What is needed is the whole of the data, set down exactly.

:: Supplied information

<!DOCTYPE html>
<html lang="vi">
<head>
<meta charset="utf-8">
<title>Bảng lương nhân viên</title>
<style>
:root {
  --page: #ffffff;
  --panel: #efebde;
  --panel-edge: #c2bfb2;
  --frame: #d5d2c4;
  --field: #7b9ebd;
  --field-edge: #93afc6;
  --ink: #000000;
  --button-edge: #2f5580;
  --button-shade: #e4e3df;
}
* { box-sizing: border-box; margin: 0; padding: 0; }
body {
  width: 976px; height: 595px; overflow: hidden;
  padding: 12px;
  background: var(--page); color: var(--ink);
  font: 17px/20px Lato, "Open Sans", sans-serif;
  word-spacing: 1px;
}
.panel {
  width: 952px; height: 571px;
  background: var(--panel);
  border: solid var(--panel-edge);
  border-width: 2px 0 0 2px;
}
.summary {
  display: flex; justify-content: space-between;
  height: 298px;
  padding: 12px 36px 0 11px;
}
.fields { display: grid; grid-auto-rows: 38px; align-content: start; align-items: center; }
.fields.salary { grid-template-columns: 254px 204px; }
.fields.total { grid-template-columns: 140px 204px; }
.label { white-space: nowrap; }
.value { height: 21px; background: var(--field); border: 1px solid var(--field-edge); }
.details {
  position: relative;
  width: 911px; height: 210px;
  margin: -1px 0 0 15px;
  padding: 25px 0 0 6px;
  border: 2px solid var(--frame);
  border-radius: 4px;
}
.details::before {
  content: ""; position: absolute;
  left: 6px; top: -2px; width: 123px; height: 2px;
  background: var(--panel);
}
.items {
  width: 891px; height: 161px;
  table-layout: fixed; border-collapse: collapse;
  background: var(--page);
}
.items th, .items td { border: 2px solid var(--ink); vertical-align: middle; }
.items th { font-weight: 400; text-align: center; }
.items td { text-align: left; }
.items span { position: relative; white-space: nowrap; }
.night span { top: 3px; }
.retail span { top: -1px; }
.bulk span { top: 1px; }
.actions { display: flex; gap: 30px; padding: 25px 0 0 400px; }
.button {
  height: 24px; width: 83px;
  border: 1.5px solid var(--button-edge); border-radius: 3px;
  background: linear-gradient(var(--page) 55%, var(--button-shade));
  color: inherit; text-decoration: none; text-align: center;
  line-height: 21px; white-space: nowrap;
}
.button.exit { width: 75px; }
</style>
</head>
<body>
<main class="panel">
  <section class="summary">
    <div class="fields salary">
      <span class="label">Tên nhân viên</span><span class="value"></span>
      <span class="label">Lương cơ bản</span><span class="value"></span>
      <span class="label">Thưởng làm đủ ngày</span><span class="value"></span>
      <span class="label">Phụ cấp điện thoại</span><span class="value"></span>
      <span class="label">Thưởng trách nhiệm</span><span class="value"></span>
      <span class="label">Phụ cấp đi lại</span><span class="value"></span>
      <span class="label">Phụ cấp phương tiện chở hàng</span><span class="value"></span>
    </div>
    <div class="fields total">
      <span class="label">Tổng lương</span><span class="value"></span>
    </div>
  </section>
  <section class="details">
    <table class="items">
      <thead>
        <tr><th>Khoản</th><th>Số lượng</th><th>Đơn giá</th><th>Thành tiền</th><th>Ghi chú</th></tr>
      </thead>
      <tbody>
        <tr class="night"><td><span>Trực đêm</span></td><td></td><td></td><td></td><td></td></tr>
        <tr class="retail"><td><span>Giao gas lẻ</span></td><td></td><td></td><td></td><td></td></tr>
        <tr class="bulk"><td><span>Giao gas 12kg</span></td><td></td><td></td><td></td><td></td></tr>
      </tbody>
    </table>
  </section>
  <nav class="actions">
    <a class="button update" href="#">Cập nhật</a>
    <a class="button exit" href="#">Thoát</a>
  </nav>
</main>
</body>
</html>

::::

(Result of the task)
<!DOCTYPE html>
<html lang="vi">
<head>
<meta charset="utf-8">
<title>Bảng lương nhân viên</title>
<style>
:root {
  --page: #ffffff;
  --panel: #efebde;
  --panel-edge: #c2bfb2;
  --frame: #d5d2c4;
  --field: #7b9ebd;
  --field-edge: #93afc6;
  --ink: #000000;
  --button-edge: #2f5580;
  --button-shade: #e4e3df;
}
* { box-sizing: border-box; margin: 0; padding: 0; }
body {
  width: 976px; height: 595px; overflow: hidden;
  padding: 12px;
  background: var(--page); color: var(--ink);
  font: 17px/20px Lato, "Open Sans", sans-serif;
  word-spacing: 1px;
}
.panel {
  width: 952px; height: 571px;
  background: var(--panel);
  border: solid var(--panel-edge);
  border-width: 2px 0 0 2px;
}
.summary {
  display: flex; justify-content: space-between;
  height: 298px;
  padding: 12px 36px 0 11px;
}
.fields { display: grid; grid-auto-rows: 38px; align-content: start; align-items: center; }
.fields.salary { grid-template-columns: 254px 204px; }
.fields.total { grid-template-columns: 140px 204px; }
.label { white-space: nowrap; }
.value { height: 21px; background: var(--field); border: 1px solid var(--field-edge); }
.details {
  position: relative;
  width: 911px; height: 210px;
  margin: -1px 0 0 15px;
  padding: 25px 0 0 6px;
  border: 2px solid var(--frame);
  border-radius: 4px;
}
.details::before {
  content: ""; position: absolute;
  left: 6px; top: -2px; width: 123px; height: 2px;
  background: var(--panel);
}
.items {
  width: 891px; height: 161px;
  table-layout: fixed; border-collapse: collapse;
  background: var(--page);
}
.items th, .items td { border: 2px solid var(--ink); vertical-align: middle; }
.items th { font-weight: 400; text-align: center; }
.items td { text-align: left; }
.items span { position: relative; white-space: nowrap; }
.night span { top: 3px; }
.retail span { top: -1px; }
.bulk span { top: 1px; }
.actions { display: flex; gap: 30px; padding: 25px 0 0 400px; }
.button {
  height: 24px; width: 83px;
  border: 1.5px solid var(--button-edge); border-radius: 3px;
  background: linear-gradient(var(--page) 55%, var(--button-shade));
  color: inherit; text-decoration: none; text-align: center;
  line-height: 21px; white-space: nowrap;
}
.button.exit { width: 75px; }
</style>
</head>
<body>
<main class="panel">
  <section class="summary">
    <div class="fields salary">
      <span class="label">Tên nhân viên</span><span class="value"></span>
      <span class="label">Lương cơ bản</span><span class="value"></span>
      <span class="label">Thưởng làm đủ ngày</span><span class="value"></span>
      <span class="label">Phụ cấp điện thoại</span><span class="value"></span>
      <span class="label">Thưởng trách nhiệm</span><span class="value"></span>
      <span class="label">Phụ cấp đi lại</span><span class="value"></span>
      <span class="label">Phụ cấp phương tiện chở hàng</span><span class="value"></span>
    </div>
    <div class="fields total">
      <span class="label">Tổng lương</span><span class="value"></span>
    </div>
  </section>
  <section class="details">
    <table class="items">
      <thead>
        <tr><th>Khoản</th><th>Số lượng</th><th>Đơn giá</th><th>Thành tiền</th><th>Ghi chú</th></tr>
      </thead>
      <tbody>
        <tr class="night"><td><span>Trực đêm</span></td><td></td><td></td><td></td><td></td></tr>
        <tr class="retail"><td><span>Giao gas lẻ</span></td><td></td><td></td><td></td><td></td></tr>
        <tr class="bulk"><td><span>Giao gas 12kg</span></td><td></td><td></td><td></td><td></td></tr>
      </tbody>
    </table>
  </section>
  <nav class="actions">
    <a class="button update" href="#">Cập nhật</a>
    <a class="button exit" href="#">Thoát</a>
  </nav>
</main>
</body>
</html>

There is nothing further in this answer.